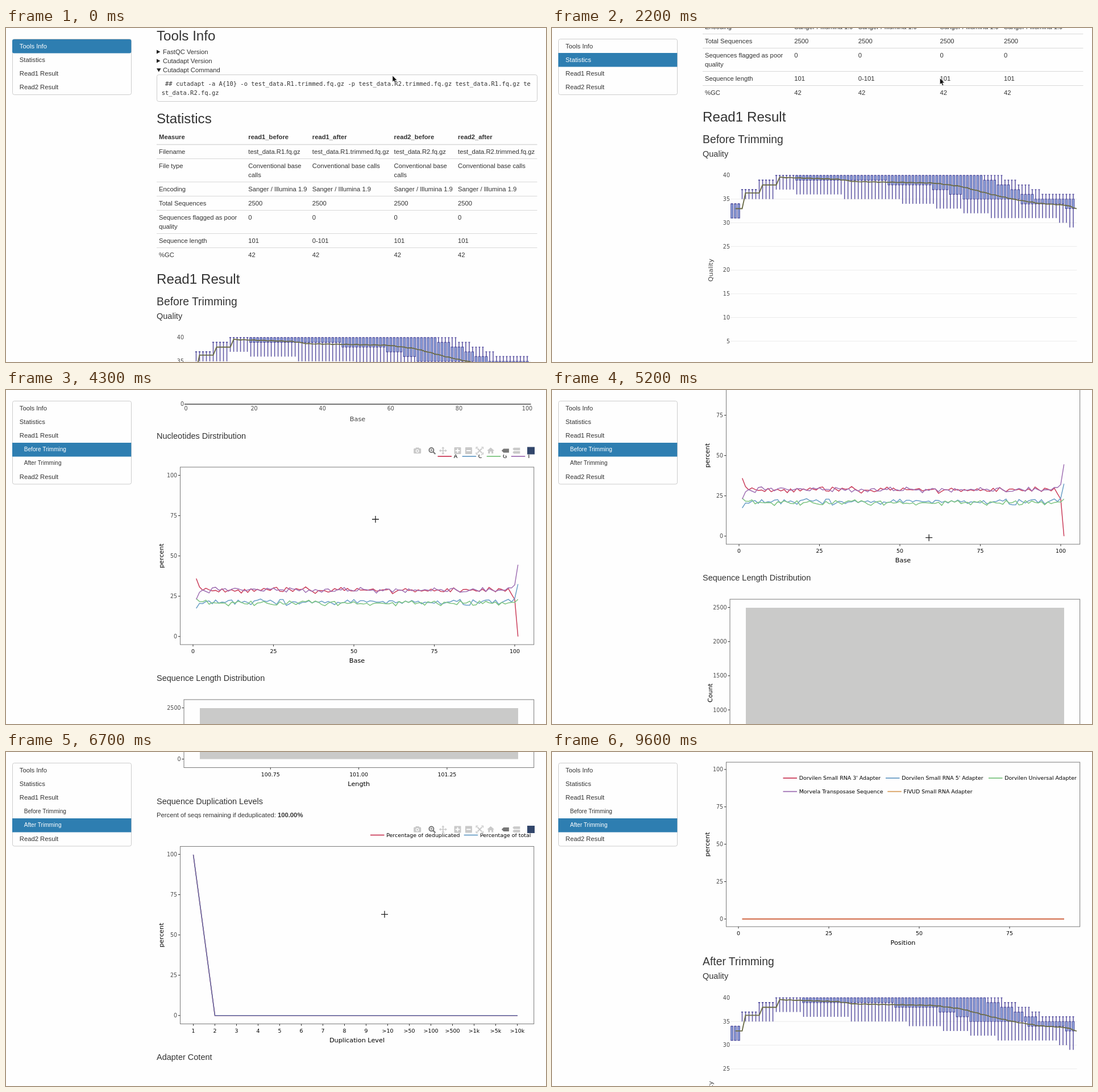
Animation, 950 px wide and 589 px high, one loop 9.9 s. Source, as an HTML page:

```html
<!DOCTYPE html>
<html lang="en">
<head>
<meta charset="utf-8">
<title>Trimming report</title>
<style>
html, body { margin: 0; width: 100%; height: 100%; overflow: hidden; background: #fefefe; }
svg { display: block; width: 950px; height: 589px; }
text { white-space: pre; fill: #333; font-family: "Liberation Sans", Arial, sans-serif; }
.h1 { font-size: 24.18px; }
.h2 { font-size: 19.34px; }
.h3 { font-size: 14.5px; }
.body { font-size: 11.28px; }
.sub { font-size: 10.15px; }
.code { font-size: 10.48px; font-family: "DejaVu Sans Mono", monospace; }
.tick, .key, .title, .name { font-family: "DejaVu Sans", sans-serif; }
.tick { font-size: 9.6px; fill: #4d4d4d; }
.key { font-size: 9.42px; fill: #000; }
.title { font-size: 11.28px; fill: #000; }
.name { font-size: 11.28px; fill: #444; }
.on { fill: #fff; }
</style>
</head>
<body>
<svg viewBox="0 0 950 589">
  <g id="page"></g>
  <g id="menu"></g>
  <g id="cross">
    <path d="M-6 0H6M0 -6V6" stroke="#fff" stroke-width="3"/>
    <path d="M-6 0H6M0 -6V6" stroke="#222" stroke-width="1.3"/>
  </g>
  <path id="arrow" d="M0 0V11L2.5 8.8L4.4 13L6.2 12.2L4.4 8.2H8Z" fill="#111" stroke="#fff" stroke-width=".5"/>
</svg>
<script>
const LOOP = 9900, STEP = 100;
const SIZE = { h1: 24.18, h2: 19.34, h3: 14.5, body: 11.28, sub: 10.15, code: 10.48, tick: 9.6, key: 9.42, title: 11.28, name: 11.28 };
const RED = '#cb3f5c', BLUE = '#6a9ec6', GREEN = '#7cc481', PURPLE = '#a071b4', ORANGE = '#d9a05f';
const PALE = '#c9c9c9', DARK = '#777', BG = '#fefefe';
const $ = id => document.getElementById(id);
const range = n => [...Array(n).keys()];
const each = (list, fn) => list.map(fn).join('');
const clamp = (v, lo, hi) => Math.min(hi, Math.max(lo, v));

// y is the middle of the capitals
const text = (x, y, cls, str, attr = '') =>
  `<text class="${cls}" x="${x}" y="${y + SIZE[cls.split(' ')[0]] * .36}" ${attr}>${str}</text>`;
const mid = (x, y, cls, str) => text(x, y, cls, str, 'text-anchor="middle"');
const end = (x, y, cls, str) => text(x, y, cls, str, 'text-anchor="end"');
const side = (x, y, cls, str) => text(x, y, cls, str, `text-anchor="middle" transform="rotate(-90 ${x} ${y})"`);
const path = (d, stroke, w = 1, fill = 'none') =>
  `<path d="${d}" fill="${fill}" stroke="${stroke}" stroke-width="${w}"/>`;
const rect = (x, y, w, h, fill, stroke = 'none', rx = 0) =>
  `<rect x="${x}" y="${y}" width="${w}" height="${h}" rx="${rx}" fill="${fill}" stroke="${stroke}"/>`;
const poly = pts => 'M' + pts.map(p => p[0].toFixed(1) + ' ' + p[1].toFixed(1)).join('L');
const legend = (x, y, color, str) => path(`M${x} ${y}h24.5`, color, 1.8) + text(x + 28.2, y, 'key', str);

// Linear value between [key, ...values] rows
function lerp(rows, t) {
  const n = rows.findIndex(r => r[0] >= t);
  if (n < 0) return rows[rows.length - 1].slice(1);
  if (!n) return rows[0].slice(1);
  const a = rows[n - 1], b = rows[n], f = (t - a[0]) / (b[0] - a[0]);
  return a.slice(1).map((v, i) => v + (b[i + 1] - v) * f);
}

function table() {
  const cols = [269, 426.3, 538.8, 682.5, 795], file = s => `test_data.${s}.fq.gz`;
  const wrapped = 'Conventional base\ncalls', calls = 'Conventional base calls';
  const row = (name, v, v2 = v) => [name, v, v2, v, v];
  const rows = [
    ['Filename', file('R1'), file('R1.trimmed'), file('R2'), file('R2.trimmed')],
    ['File type', wrapped, calls, wrapped, calls],
    row('Encoding', 'Sanger / Illumina 1.9'),
    row('Total Sequences', '2500'),
    row('Sequences flagged as poor\nquality', '0'),
    row('Sequence length', '101', '0-101'),
    row('%GC', '42')
  ];
  const head = ['Measure', 'read1_before', 'read1_after', 'read2_before', 'read2_after'];
  let y = 218, out = each(head, (s, i) => text(cols[i], 192.3, 'body', s, 'font-weight="bold"'));
  rows.forEach((cells, n) => {
    out += path(`M265 ${y - 12.5}H934.5`, '#d8d8d8', n ? 1 : 1.7);
    out += each(cells, (s, i) => each(s.split('\n'), (part, j) => text(cols[i], y + j * 16, 'body', part)));
    y += cells.some(s => s.includes('\n')) ? 41 : 25;
  });
  return out;
}

const intro = () => text(265, 13, 'h1', 'Tools Info') +
  '<path d="M265 38.5L271.5 42L265 45.5ZM265 54.5L271.5 58L265 61.5ZM265 71.2H272.6L268.8 77.4Z" fill="#222"/>' +
  each(['FastQC Version', 'Cutadapt Version', 'Cutadapt Command'], (s, i) => text(276, 42 + i * 16.1, 'body', s)) +
  rect(265.5, 82.5, 669, 47, 'none', '#ccc', 3.2) +
  text(273.7, 98.5, 'code', ' ## cutadapt -a A{10} -o test_data.R1.trimmed.fq.gz -p test_data.R2.trimmed.fq.gz test_data.R1.fq.gz te') +
  text(273.7, 114, 'code', 'st_data.R2.fq.gz') +
  text(265, 159, 'h1', 'Statistics') + table() + text(265, 442, 'h1', 'Read1 Result');

// Scores climb in four stairs, then sag along these curves
const stair = i => Math.min(3, Math.floor((i + 2) / 5));
const sag = {
  mean: [[14, 39.6], [31, 39.2], [36, 38.7], [59, 38.4], [67, 37.7], [76, 36], [83, 34.9], [90, 34.1], [98, 33.7], [101, 33]],
  q1: [[13, 40], [20, 39.4], [44, 38.6], [58, 37.6], [68, 35.4], [86, 34.4], [100, 33.3]],
  low: [[13, 37.3], [20, 36.3], [31, 35.6], [48, 34.7], [60, 33.4], [76, 31.4], [95, 30.8], [100, 28.8]]
};
function score(i, lag) {
  const n = stair(i);
  if (n < 3) {
    const top = [34, 37, 39][n];
    return { low: n ? 35 : 31, q1: n ? top : 31, q3: top, top };
  }
  const fall = (from, floor) => Math.round(clamp(39.4 - (i - from) * .27, floor, 40));
  const at = name => Math.round(lerp(sag[name], i - (i < 90 ? lag : 0))[0]);
  return { low: at('low'), q1: at('q1'), q3: fall(74 + lag / 2, 35), top: fall(80, 36) };
}
const mean = i => stair(i - 1) < 3
  ? [33, 36.3, 38][stair(i - 1)]
  : lerp(sag.mean, i)[0] + Math.sin(i * 2.3) * .07;

function quality(o, name, lag) {
  const X = i => 316.5 + i * 6.005, Y = v => o + 546 + (40 - v) * 8.35;
  let line = '', box = '';
  for (const i of range(101)) {
    const s = score(i, lag), x = X(i);
    line += `M${x} ${Y(s.q1)}V${Y(s.low)}M${x} ${Y(s.q3)}V${Y(s.top)}M${x - 1.5} ${Y(s.top)}h3`;
    box += `M${x - 1.7} ${Y(s.q1)}V${Y(s.q3)}h3.4V${Y(s.q1)}Z`;
  }
  return text(265, o + 482, 'h2', name) + text(265, o + 507.7, 'h3', 'Quality') +
    each(range(9), n => (n % 8 ? path(`M314 ${Y(n * 5)}H923.5`, '#ebebeb') : '') + end(313, Y(n * 5), 'tick', n * 5)) +
    path(line, '#625aa6', 1.6) + path(box, '#524f9f', 1.2, '#93abe0') +
    path(poly(range(101).map(i => [X(i + 1), Y(mean(i + 1))])), '#6b6c48', 1.9) +
    path(`M314 ${Y(0)}H923.5`, '#444', 1.4) +
    each(range(6), n => mid(X(n * 20), Y(0) + 7.3, 'tick', n * 20)) +
    mid(618.5, Y(0) + 26, 'name', 'Base') + side(279, Y(20), 'name', 'Quality');
}

// Plot areas on the page, with the height of their toolbars
const plots = {
  bases: { x: 306.5, y: 991, h: 313, bar: 962 },
  lengths: { x: 313, y: 1401, h: 330.5, bar: 1389.5, wide: true },
  copies: { x: 306.5, y: 1870.5, h: 313, bar: 1840.5 },
  adapters: { x: 306.5, y: 2320, h: 290, bar: 2268 }
};
function frame({ x, y, h }, yTicks, xTicks, xName, yName) {
  const b = y + h;
  return rect(x, y, 928.7 - x, h, 'none', '#7a7a7a') +
    each(yTicks, ([v, p]) => end(x - 5.3, p, 'tick', v) + path(`M${x - 3.6} ${p}h3.6`, '#333')) +
    each(xTicks, ([v, p]) => mid(p, b + 11.7, 'key', v) + path(`M${p} ${b}v3.4`, '#333')) +
    mid((x + 928.5) / 2, b + 28.3, 'title', xName) + side(x > 310 ? 278 : 273, y + h / 2, 'title', yName);
}
const ticks = (n, by, from, per) => range(n).map(i => [i * by, from + i * by * per]);

function bases() {
  let seed = 11;
  const rnd = () => (seed = seed * 16807 % 2147483647) / 2147483647;
  const line = (start, avg, last, color) => path(poly(range(101).map(k => {
    const v = avg + (start - avg) * .45 ** k + (last - avg) * .2 ** (100 - k);
    const noise = k && k < 99 ? (rnd() + rnd() - 1) * 2.2 : 0;
    return [334.7 + k * 5.66, 1289.7 - (v + noise) * 2.842];
  })), color, 1.5);
  return text(265, 936, 'h3', 'Nucleotides Dirstribution') +
    each([['A', RED], ['C', BLUE], ['G', GREEN], ['T', PURPLE]], ([s, c], i) => legend(759.5 + i * 43.1, 972, c, s)) +
    frame(plots.bases, ticks(5, 25, 1289.7, -2.842), ticks(5, 25, 329, 5.66), 'Base', 'percent') +
    line(36, 28.7, 0, RED) + line(17.5, 21.4, 32.5, BLUE) +
    line(23.5, 20.7, 23, GREEN) + line(23, 28.9, 44.5, PURPLE);
}

const lengths = () => text(265, 1363, 'h3', 'Sequence Length Distribution') +
  frame(plots.lengths, ticks(6, 500, 1716.5, -.1204),
    range(3).map(i => [(100.75 + i / 4).toFixed(2), 465.3 + i * 155.3]), 'Length', 'Count') +
  rect(341, 1416, 560, 300.5, '#cacac9');

function copies() {
  const names = [...range(9).map(i => i + 1), ...['10', '50', '100', '500', '1k', '5k', '10k'].map(s => '&gt;' + s)];
  const curve = 'M329.5 1885L367.5 2168.7H900';
  return text(265, 1790.5, 'h3', 'Sequence Duplication Levels') +
    text(265, 1815, 'body', 'Percent of seqs remaining if deduplicated: <tspan font-weight="bold">100.00%</tspan>') +
    legend(641, 1850.5, RED, 'Percentage of deduplicated') + legend(805.7, 1850.5, BLUE, 'Percentage of total') +
    frame(plots.copies, ticks(5, 25, 2168.7, -2.842), names.map((s, i) => [s, 329.5 + i * 38]), 'Duplication Level', 'percent') +
    path(curve, RED, 1.6) + path(curve, '#5f6fa8', 1.5);
}

const adapters = () => text(265, 2242, 'h3', 'Adapter Cotent') +
  frame(plots.adapters, ticks(5, 25, 2596.5, -2.637), ticks(4, 25, 328, 6.36), 'Position', 'percent') +
  legend(406.5, 2348, RED, "Dorvilen Small RNA 3' Adapter") +
  legend(587, 2348, BLUE, "Dorvilen Small RNA 5' Adapter") +
  legend(768, 2348, GREEN, 'Dorvilen Universal Adapter') +
  legend(406.5, 2371.7, PURPLE, 'Morvela Transposase Sequence') +
  legend(590.3, 2371.7, ORANGE, 'FIVUD Small RNA Adapter') +
  path('M334.5 2596.5H901', '#d0623e', 2);

const square = rect(-6, -6, 12, 12, PALE, 'none', 1);
const icons = {
  camera: rect(-6.5, -4, 13, 9, PALE, 'none', 1.5) + rect(-3, -5.5, 6, 3, PALE) + `<circle cy=".5" r="2.3" fill="${PALE}" stroke="${BG}" stroke-width="1.3"/>`,
  zoom: `<circle cx="-1" cy="-1" r="4" fill="none" stroke="${DARK}" stroke-width="2"/>` + path('M2 2L6 6', DARK, 2.4) + path('M-3 -1h4M-1 -3v4', DARK),
  pan: path('M-5 0H5M0 -5V5', PALE, 1.6) + `<path d="M-7 0l3-2.5v5ZM7 0l-3-2.5v5ZM0-7l-2.5 3h5ZM0 7l-2.5-3h5Z" fill="${PALE}"/>`,
  select: `<rect x="-5.5" y="-5.5" width="11" height="11" fill="none" stroke="${PALE}" stroke-width="1.8" stroke-dasharray="2.2 1.5"/>`,
  lasso: `<ellipse cx=".5" cy="-1.5" rx="5.5" ry="3.8" fill="none" stroke="${PALE}" stroke-width="1.6"/>` + path('M-3 1Q-5 3 -2.5 6', PALE, 1.6),
  plus: square + path('M-3.8 0H3.8M0 -3.8V3.8', BG, 2),
  minus: square + path('M-3.8 0H3.8', BG, 2),
  fit: path('M-6 -3V-6H-3M3 -6H6V-3M6 3V6H3M-3 6H-6V3', PALE, 1.6) + path('M-4 -4L4 4M4 -4L-4 4', PALE, 1.8),
  home: `<path d="M0-5.5L6.5 0H4.5V5H1.3V1.5H-1.3V5H-4.5V0H-6.5Z" fill="${PALE}"/>`,
  tag: `<path d="M-6.5 0L-3-3.5H6.5V3.5H-3Z" fill="${DARK}"/>`,
  tags: `<path d="M-6.5-3L-4.5-5.3H6.5V-.8H-4.5ZM-6.5 3L-4.5.8H6.5V5.3H-4.5Z" fill="${PALE}"/>`,
  mark: rect(-6.5, -6.5, 13, 13, '#32466b')
};
// Icon groups run from right to left, a bar marks a wider gap
function toolbar({ bar, wide }) {
  const order = `mark | tags tag | home fit minus plus | ${wide ? 'lasso select ' : ''}pan zoom | camera`;
  let x = 923.5, out = '';
  for (const n of order.split(' ')) {
    if (n === '|') { x -= 6.3; continue; }
    out += `<g transform="translate(${x} ${bar})">${icons[n]}</g>`;
    x -= 19.4;
  }
  return rect(x + 10, bar - 8, 920 - x, 15, BG) + out;
}

const tip = () => path('M274 1401H337V1412L341 1416L337 1420V1431H274Z', '#555', 1, '#cacaca') +
  end(334, 1408.8, 'tick', 'Length: 101') + end(334, 1421.8, 'tick', 'Count: 2500');

function menu(active) {
  const open = active > 1, pitch = 24.2;
  const subs = open ? ['Before Trimming', 'After Trimming'] : [];
  const items = ['Tools Info', 'Statistics', 'Read1 Result', ...subs, 'Read2 Result'];
  return rect(11.5, 19.5, 209, items.length * pitch + 1.3, BG, '#ccc', 3.2) +
    rect(11, Math.round(20 + active * pitch), 209.3, 24.5, '#2e7eb1', 'none', active ? 0 : 3) +
    each(items, (s, i) => {
      const sub = subs.includes(s);
      return text(sub ? 31.7 : 23.8, 32 + i * 24.1, (sub ? 'sub' : 'body') + (i === active ? ' on' : ''), s);
    });
}

const scrolls = [[900, 0], [1600, 128], [2900, 470], [4300, 855], [4900, 890], [5800, 1316], [6900, 1790],
  [7200, 1790], [7900, 2226], [8000, 2300], [8200, 2302]];
const moves = [[900, 680, 84], [1600, 682, 88], [2900, 683, 89], [4300, 650, 228], [5800, 672, 282],
  [7900, 658, 292], [8400, 658, 295], [8500, 722, 302], [8800, 722, 302], [9400, 48, 1]];
const sections = [86, 300, 462, 1577];

const areas = Object.values(plots);
$('page').innerHTML = intro() + quality(0, 'Before Trimming', 0) + bases() + lengths() + copies() + adapters() +
  quality(2189.5, 'After Trimming', 2) +
  each(areas, (p, i) => `<g id="bar${i}">${toolbar(p)}</g>`) + `<g id="tip">${tip()}</g>`;

const show = (el, on) => el.setAttribute('visibility', on ? 'visible' : 'hidden');
let shown = -1;
function draw(t) {
  const top = Math.round(lerp(scrolls, t)[0]);
  const [x, y] = lerp(moves, t), py = y + top;
  $('page').setAttribute('transform', `translate(0 ${-top})`);
  const active = sections.filter(v => top >= v).length;
  if (active !== shown) $('menu').innerHTML = menu(shown = active);

  const over = (from, h) => x > 306 && py > from && py < from + h;
  areas.forEach((p, i) => show($('bar' + i), over(p.bar - 10, 390)));
  show($('tip'), over(1416, 300));

  const cross = t < 8500 && (over(546, 334) || areas.some(p => over(p.y, p.h)));
  const place = `translate(${x.toFixed(1)} ${y.toFixed(1)})`;
  $('cross').setAttribute('transform', place);
  $('arrow').setAttribute('transform', place);
  show($('cross'), cross);
  show($('arrow'), !cross && t < 9600);
}

const start = performance.now();
function tick() {
  const t = (performance.now() - start) % LOOP;
  draw(Math.floor(t / STEP) * STEP);
  requestAnimationFrame(tick);
}
tick();
</script>
</body>
</html>
```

# ASSIGNED TASK:
Show each line of the listing that holds the string "PALE".

# SOLVED EXERCISE:
const PALE = '#c9c9c9', DARK = '#777', BG = '#fefefe';
const square = rect(-6, -6, 12, 12, PALE, 'none', 1);
  camera: rect(-6.5, -4, 13, 9, PALE, 'none', 1.5) + rect(-3, -5.5, 6, 3, PALE) + `<circle cy=".5" r="2.3" fill="${PALE}" stroke="${BG}" stroke-width="1.3"/>`,
  pan: path('M-5 0H5M0 -5V5', PALE, 1.6) + `<path d="M-7 0l3-2.5v5ZM7 0l-3-2.5v5ZM0-7l-2.5 3h5ZM0 7l-2.5-3h5Z" fill="${PALE}"/>`,
  select: `<rect x="-5.5" y="-5.5" width="11" height="11" fill="none" stroke="${PALE}" stroke-width="1.8" stroke-dasharray="2.2 1.5"/>`,
  lasso: `<ellipse cx=".5" cy="-1.5" rx="5.5" ry="3.8" fill="none" stroke="${PALE}" stroke-width="1.6"/>` + path('M-3 1Q-5 3 -2.5 6', PALE, 1.6),
  fit: path('M-6 -3V-6H-3M3 -6H6V-3M6 3V6H3M-3 6H-6V3', PALE, 1.6) + path('M-4 -4L4 4M4 -4L-4 4', PALE, 1.8),
  home: `<path d="M0-5.5L6.5 0H4.5V5H1.3V1.5H-1.3V5H-4.5V0H-6.5Z" fill="${PALE}"/>`,
  tags: `<path d="M-6.5-3L-4.5-5.3H6.5V-.8H-4.5ZM-6.5 3L-4.5.8H6.5V5.3H-4.5Z" fill="${PALE}"/>`,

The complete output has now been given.